1. In ‘Dulce et Decorum Est’, why were the soldiers fumbling with their helmets?
· War usually is a bloody series of battles between 2 or more factions. Usually it is between tribes or countries. In Dulce et Decorum, Wilfred Owen describes war as being deadly, very bloody and disgusting where soldiers are innocently killed, ripped apart and treated like beggars without hope and they are very smelly. However, in wars countries generally tell the people something like it is sweet and nice to die for your country. That is what ‘Dulce et decorum et pro patria mori’ means. However, in Owen’s poem he argues that in reality it is not sweet and nice at all, in fact it is disgusting and sometimes makes you hate your country.

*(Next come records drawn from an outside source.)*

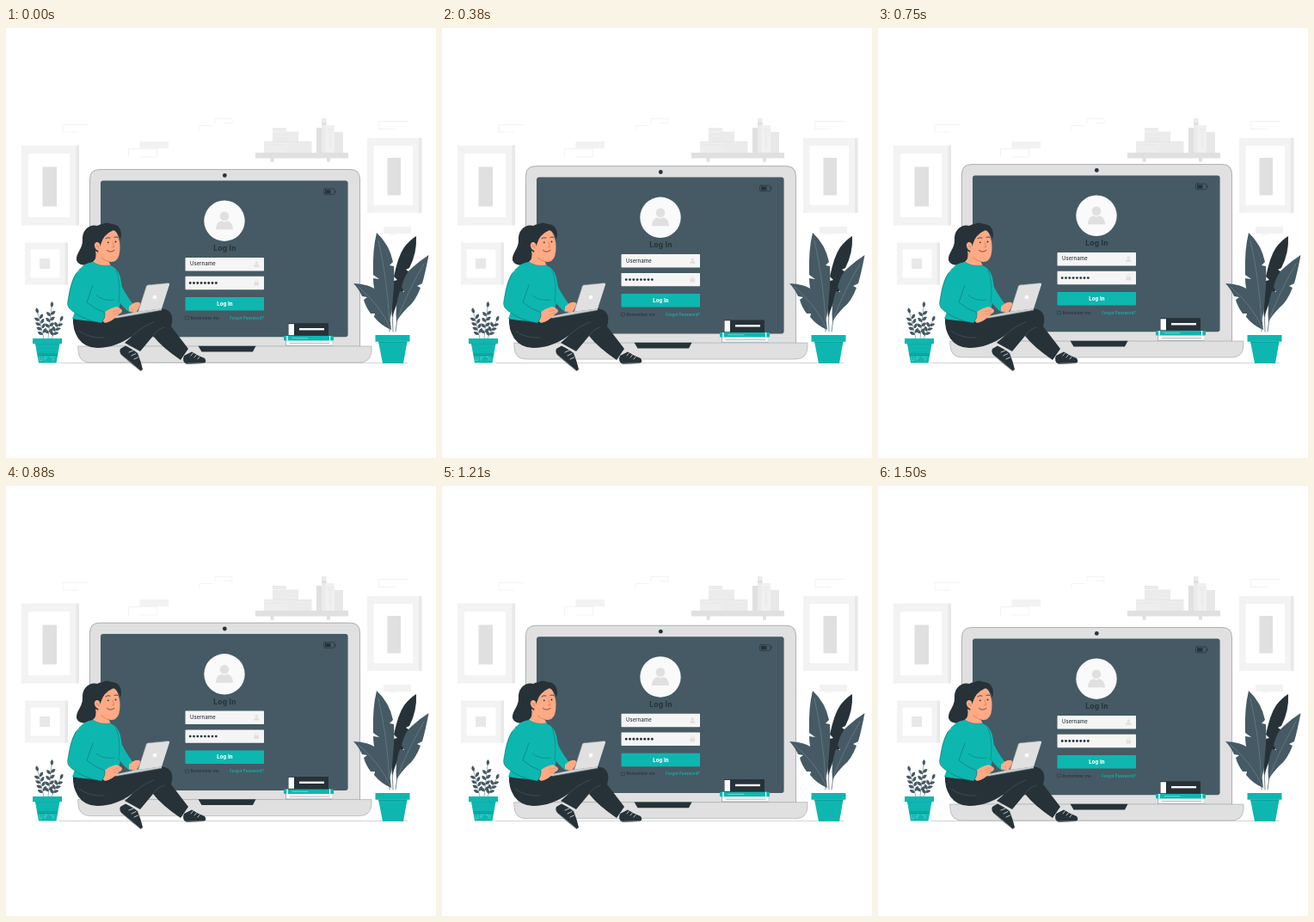
An HTML page with a canvas for the animation above (1.54 s loop, 500 px wide and 500 px high).

```html
<!DOCTYPE html>
<html lang="en">
<head>
<meta charset="utf-8">
<title>Log in</title>
<style>
html, body { margin: 0; width: 100%; height: 100%; overflow: hidden; background: #fff; }
canvas { display: block; width: 500px; height: 500px; }
</style>
</head>
<body>
<canvas id="stage"></canvas>
<script>
const LOOP = 1540, RISE_END = 690, FALL_END = 1510, LIFT = 6;
const TEAL = '#0db7b0', DARK = '#263238', SLATE = '#455a64', SKIN = '#fdaa85';
const GREY = '#e0e0e0', PALE = '#f0f0f0', LIGHT = '#fafafa', FIELD = '#f5f5f5';
const canvas = document.getElementById('stage');
const c = canvas.getContext('2d');
const ratio = window.devicePixelRatio || 1;
canvas.width = canvas.height = 500 * ratio;

function rect(x, y, w, h, color, r = 0) {
  c.beginPath();
  c.roundRect(x, y, w, h, r);
  c.fillStyle = color;
  c.fill();
}

function shape(d, color) {
  c.fillStyle = color;
  c.fill(new Path2D(d));
}

function line(d, color = DARK, width = 0.6) {
  c.strokeStyle = color;
  c.lineWidth = width;
  c.lineCap = c.lineJoin = 'round';
  c.stroke(new Path2D(d));
}

function dot(x, y, r, color) {
  c.beginPath();
  c.arc(x, y, r, 0, Math.PI * 2);
  c.fillStyle = color;
  c.fill();
}

function label(text, x, y, size, color, weight = 500, align = 'left') {
  c.font = `${weight} ${size}px Inter, sans-serif`;
  c.letterSpacing = `${size * 0.03}px`;
  c.textAlign = align;
  c.fillStyle = color;
  c.fillText(text, x, y);
}

// Small pointed leaf growing from (x, y) at the given angle in degrees.
function leaf(x, y, angle, length, color) {
  c.save();
  c.translate(x, y);
  c.rotate(angle * Math.PI / 180);
  shape(`M0 0Q${length * .55} -3.600 ${length} 0Q${length * .45} 3.600 0 0Z`, color);
  c.restore();
}

function pictureFrame(x, y, w, h, inset, art, artColor = GREY) {
  rect(x, y, w, h, '#f3f3f3');
  rect(x + w - 3.5, y, 3.5, h, '#e8e8e8');
  rect(x + inset, y + inset + 1.5, w - 2 * inset - 3, h - 2 * inset - 3, '#fff');
  line(`M${x} ${y}l${inset} ${inset + 1.5}M${x} ${y + h}l${inset} ${-inset - 1.5}`, '#e9e9e9', 0.4);
  rect(...art, artColor);
}

function drawWall() {
  pictureFrame(18, 136.5, 67, 93, 8, [42.5, 161.5, 16.5, 46]);
  pictureFrame(22, 249.5, 50, 49, 6.5, [39, 268, 12, 12], '#e8e8e8');
  pictureFrame(420, 128, 63.5, 87, 7.5, [443.5, 151, 15.5, 43.5]);
  rect(155.5, 132, 33.5, 8, '#f2f2f2');
  rect(439, 231, 32, 8, '#f2f2f2');
  const bricks = 'M95 112.5H66V121h18M142.500 150V140.500h33V150h-20' +
    'M225 119v-5.500h15M243 111v-5.500h20v5h-10M434 117.500v-9h33M434 117.500h18M446 240h8';
  line(bricks, '#e7e7e7', 0.5);

  rect(290, 145, 108, 6.5, GREY);
  rect(307.5, 151, 4, 4.7, GREY);
  rect(373, 151, 4, 4.7, GREY);
  rect(310, 116, 16, 16, '#ebebeb');
  rect(310, 120.5, 30, 11.5, '#ebebeb');
  rect(310, 120, 16, 0.6, '#f7f7f7');
  rect(300, 132, 28, 13, '#ededed');
  rect(328, 132, 27.5, 13, '#ebebeb');
  line('M300.500 132.300H355M303 136h22', '#dedede', 0.5);
  rect(361, 116, 6, 29, GREY);
  rect(367, 105, 5.5, 40, '#ebebeb');
  rect(372.5, 113, 9.5, 32, PALE);
  rect(382, 121, 10, 24, '#e8e8e8');
  rect(367, 110, 5.5, 3, GREY);
  line('M374 118h6M374 121h6M377 125v14', GREY);
  line('M62 389.500H467', '#a8a8a8', 0.5);
}

function person(x, y, s, color) {
  c.save();
  c.translate(x, y);
  c.scale(s, s);
  dot(0, 0, 5.3, color);
  shape('M-10 15.500C-10 9-6 5.500-3 5.500Q0 8 3 5.500C6 5.500 10 9 10 15.500Z', color);
  c.restore();
}

function drawForm() {
  dot(254, 224.2, 23.7, LIGHT);
  person(254, 218.7, 1, GREY);
  label('Log In', 254.5, 259.2, 8.5, DARK, 700, 'center');
  rect(208.5, 267, 91.5, 15.5, FIELD, 0.7);
  rect(208.5, 288.8, 91.5, 15.4, FIELD, 0.7);
  rect(208.5, 313, 91.5, 15.5, TEAL, 0.7);
  label('Username', 214, 276.4, 5.8, DARK);
  for (let i = 0; i < 8; i++) dot(214.2 + i * 4.3, 296.5, 1.4, DARK);
  person(291.3, 273, 0.32, GREY);
  rect(288.5, 295.5, 5.6, 4, GREY, 0.6);
  line('M289.700 295.500v-1a1.600 1.600 0 0 1 3.200 0v1', GREY, 0.7);
  label('Log In', 254.5, 322.8, 5.9, '#fff', 800, 'center');
  line('M208.800 335.200h3.600v3.600h-3.600Z', DARK, 0.5);
  label('Remember me', 214.5, 338.7, 4.6, DARK);
  label('Forgot Password?', 300, 338.7, 4.35, TEAL, 600, 'right');
}

function drawBooks() {
  rect(325.5, 363, 53.5, 6.3, LIGHT);
  line('M325.500 363.500v5.700H379M330 366.500h46', '#6b7880', 0.5);
  rect(323, 358, 58, 5.4, TEAL, 0.8);
  rect(326.3, 358, 1.5, 5.4, '#fff');
  rect(376, 358, 1.2, 5.4, '#fff');
  line('M333 360.700h18', '#b9eae7');
  rect(328, 343.3, 47, 14.5, DARK, 0.6);
  rect(328.5, 344.2, 6.5, 13, LIGHT);
  rect(341, 349, 29, 2.4, LIGHT);
}

function drawLaptop() {
  const lid = 'M97.500 370V176Q97.500 164.500 109 164.500H400Q411.500 164.500 411.500 176V370Z';
  const base = 'M84 370H425V376Q424 389 411 389H98Q85 389 84 376Z';
  shape(lid, GREY);
  line(lid, '#65737b', 0.5);
  rect(110, 177.5, 287.6, 181.8, SLATE, 3);
  dot(254.3, 171.4, 2.4, DARK);
  shape(base, GREY);
  line(base, '#8b969b', 0.5);
  shape('M223.500 369.700H290.500L287 376.500H227.500Z', DARK);
  line('M371 187h9.500a1.500 1.500 0 0 1 1.500 1.500v3.700a1.500 1.500 0 0 1-1.500 1.500h-9.500a1.500 1.500 0 0 1-1.500-1.500v-3.700a1.500 1.500 0 0 1 1.500-1.500Z', DARK, 0.7);
  rect(371, 188.3, 6.5, 4.2, DARK);
  rect(382.4, 189, 0.9, 2.6, DARK);
  drawForm();
  drawBooks();
}

function drawLegs() {
  shape('M133 373L139 369.500Q148 374 153 378Q157 388 159 397L156.500 399Q145 390 135 381Q131 377 133 373Z', DARK);
  shape('M207 381L216 376.500Q223 381 231 384Q234 388 230 390L210 391Q204 388 207 381Z', DARK);
  line('M143 377l5-2M146 381l5-2.500M149 385l4.500-2M215 381l2.500-3M219 383l2.500-3M223 385l2-2.500', '#fff', 0.7);
  line('M135 381Q147 390 156.500 398.700M209 390.300l22-.800', '#d5d9db', 0.5);
  shape('M78 337L114 342Q140 332 166 327Q186 324 191 331Q195 336 192 347L212 373L203 386Q181 371 171 358L156 376L138 366Q144 361 148 357Q128 372 106 372Q92 372 84 361Q77 350 78 337Z', DARK);
  line('M171 358Q176 350 184 348M148 357Q160 346 172 342M85 352Q96 361 114 360', '#56656d', 0.5);
}

function drawHead() {
  shape('M107 230C96 227 88 236 89 247C89 257 81 262 82 270C85 278 97 277 103 270C110 263 110 246 107 230Z', DARK);
  shape('M104 259L118 268L122 277Q112 281 101 274Q106 267 104 259Z', SKIN);
  shape('M106 245Q112 235 127 235Q132 244 132.500 253Q133 267 127 271Q119 274 111 267Q106 263 106 245Z', SKIN);
  shape('M103 250C99 239 102 229 112 228Q117 225 123 228C132 228 136 237 133 246Q131 238 125 235Q113 240 110 252L107 259Q103 257 103 250Z', DARK);
  shape('M109 251C106 247 102 250 103 254C104 258 107 260 110 258Z', SKIN);
  line('M105 253Q107 252 108 256', '#b45f49', 0.5);
  dot(118.8, 249.3, 0.9, DARK);
  dot(127.5, 248.5, 0.9, DARK);
  line('M116 244.700Q118 243 121 244M126 243.300Q128 242.500 130 243.500', DARK, 0.8);
  line('M124 249l1.800 5.500-2.300.400', '#cf684c');
  line('M117.500 258.500Q121 262 126 258.500', DARK, 0.7);
  line('M111 267Q115 271 121 272', '#d9714f', 0.7);
}

function drawWoman() {
  drawLegs();
  drawHead();
  shape('M101 272Q109 278 121 276Q130 279 133 290Q137 305 132 323L131 334Q112 345 77 338L82 325Q72 302 86 280Q92 273 101 272Z', TEAL);
  shape('M131 292Q136 306 149 323L144 331Q133 323 127 310Z', TEAL);
  shape('M143 324Q149 318 155 319L157 322Q154 327 151 331Q146 331 143 329Z', SKIN);
  shape('M163 300.500Q163.500 299 165 298.800L188.500 296.500Q190.500 296.500 190 298.500L181 326.500L153.500 330Z', GREY);
  line('M153.500 330L163 300.500Q163.500 299 165 298.800L188.500 296.500', '#727d83');
  dot(173, 313, 2.3, '#fff');
  shape('M126 335.500L154 329.500L181 326.300V328.300L128 337.500Z', '#c9cdcf');
  line('M128 337.500L181 328.300', SLATE);
  shape('M113 332Q121 325 129 324L134 327Q137 330 131 333Q123 342 115 343L110 338Z', SKIN);
  line('M124 330l8-2M125 333l7-2', '#cf7050', 0.4);
  shape('M84 283Q76 288 72 317Q70 324 77 329Q92 341 111 343Q116 337 115 331Q103 327 94 319L101 300Q104 287 95 281Z', TEAL);
  line('M101 299L94 319Q103 327 115 331Q116 337 111 343Q91 340 77 329Q70 324 72 317Q76 289 86 280', '#176d6c');
  line('M101 272Q109 278 121 276M128 282Q134 296 131 319M105 311Q113 318 126 316', '#176d6c', 0.5);
}

function drawRightPlant() {
  line('M446 353L445 335M450 353Q449 340 450 330M453 353L455 338', SLATE, 0.7);
  shape('M477 242Q478 262 469 279L465 281L468 283Q466 300 458 313Q452 326 449 337Q446 310 451 294L455 293L451 289Q456 265 463 255Q470 246 477 242Z', DARK);
  shape('M491.500 264Q488 283 484 297L478 300L482 302Q476 318 467 325Q458 334 454 342Q452 322 458 306L463 307L460 301Q464 285 472 279Q482 270 491.500 264Z', SLATE);
  shape('M431 238Q446 252 450 272L446 276L451 277Q452 296 450 312Q449 330 446 341Q436 332 432 318L436 316L430 312Q427 300 427 291L434 292L427 287Q426 258 431 238Z', SLATE);
  shape('M404 297Q422 298 430 304L430 308L433 306Q444 318 446 334Q447 342 448 351Q436 346 428 336L429 332L424 332Q418 324 416 316L420 313L414 312Q410 303 404 297Z', SLATE);
  line('M446 341Q443 290 433 247M454 342Q465 310 486 274M448 351Q435 322 410 301', '#82919a', 0.5);
  rect(429.5, 357, 40, 7.7, TEAL);
  shape('M433 364.700H466.500L462 390H438Z', TEAL);
  line('M433.300 365.200H466', '#087f7c');
}

function stem(x, tipX, tipY, pairs) {
  const lean = Math.atan2(tipY - 361, tipX - x) * 180 / Math.PI;
  line(`M${x} 361L${tipX} ${tipY}`, SLATE, 0.5);
  leaf(tipX, tipY, lean, 7, SLATE);
  for (let i = 0; i < pairs; i++) {
    const k = 0.15 + 0.75 * i / pairs;
    const px = x + (tipX - x) * k, py = 361 + (tipY - 361) * k;
    leaf(px, py, lean - 48, 7, SLATE);
    leaf(px, py - 2, lean + 48, 7, SLATE);
  }
}

function drawLeftPlant() {
  stem(44, 37, 332, 4);
  stem(49, 53, 325, 4);
  stem(53, 63, 341, 3);
  rect(31, 361, 34, 6.2, TEAL);
  shape('M34 367.200H62.500L58.500 389.500H38Z', TEAL);
  line('M34.300 367.600H62M36.500 378.800H60M37.200 380.500H59.500', '#087f7c', 0.5);
  line('M39 382.500v4h3v-4M45 386.500v-4h3M45 384.500h2M51 382.500h3v4M56 382.500v4', '#75d6d1');
}

// Quick rise and slower fall, with a slightly broadened crest.
function liftAt(t) {
  const p = t < RISE_END ? t / RISE_END : Math.max(0, (FALL_END - t) / (FALL_END - RISE_END));
  return LIFT * ((1 - Math.cos(Math.PI * p)) / 2) ** 0.8;
}

function render(now) {
  c.setTransform(ratio, 0, 0, ratio, 0, 0);
  rect(0, 0, 500, 500, '#fff');
  drawWall();
  c.save();
  c.translate(0, -liftAt(now % LOOP));
  drawLaptop();
  c.restore();
  drawWoman();
  drawLeftPlant();
  drawRightPlant();
}

const start = performance.now();
function tick() {
  render(performance.now() - start);
  requestAnimationFrame(tick);
}
tick();
</script>
</body>
</html>
```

2. Explain why the floundering man in ‘Dulce et Decorum Est’ is Described as ‘drowning’?
· in terms of what this line Represent In the poem, it described a particularly horrific death that leads the narrator to the conclusion that the notion that “it is sweet and fitting to die for one’s country” is a lie. The narrator, a young soldier in world war I, sees a fellow soldier who fails to put his gas mask in time when chlorine gas dropped. As the soldier’s lungs burn, they fill with blood, so that he is actually drowning In this liquid. However this death is not quick one; it is the stuff of nightmares.
3. In ‘exposure’, why are the bullets less deadly than the snow?
· The repeated use of the ‘s’ sound reminds the reader of the bullets which are whizzing past the ears of the soldiers. As the lines follow one another so, gradually, the ‘s’ sounds fade away; just as the hail of bullets would do. Intertwined into the same stanza are two other careful uses of alliteration as Owen uses the repeated ‘f’s on the third line and ‘w’s of the fourth line to form intricate word patterns. A clear example of assonance can be found in the third stanza where the sound of a long ‘o’ in the words 'soak', 'know' and 'grow' emphasises the slow tedious wait for something to occur. This same long ‘o’ sound occurs again in the sixth stanza
4. Find and list the three similes in these poems.
· soldiers in World War I are said to be “Bent double, like old beggars under sacks.” Here the simile is unpleasant, since a beggar is poor and without...
· Till on the haunting flares we turned our backs
And towards our distant rest began to trudge.
· Men marched asleep.
5. What is the rhyme scheme of ‘Dulce et Decorum Est’?
· Upon one's first consideration of Wilfred Owen's poem, "Dulce Et Decorum Est", the form it takes appears conventional. It rhymes well enough, following an ABAB, CDCD, etc. pattern and traveling in one 8-line stanza, one 6-line stanza, one 2-line stanza and one 12-line stanza.
6. Choose one of the Wilfred owen poems and list the number of syllables in each lines. Are there any lines that have a drastically different number of syllables from the average? Why do you think that is?
· There are three time periods referred to in the poem. You could ask...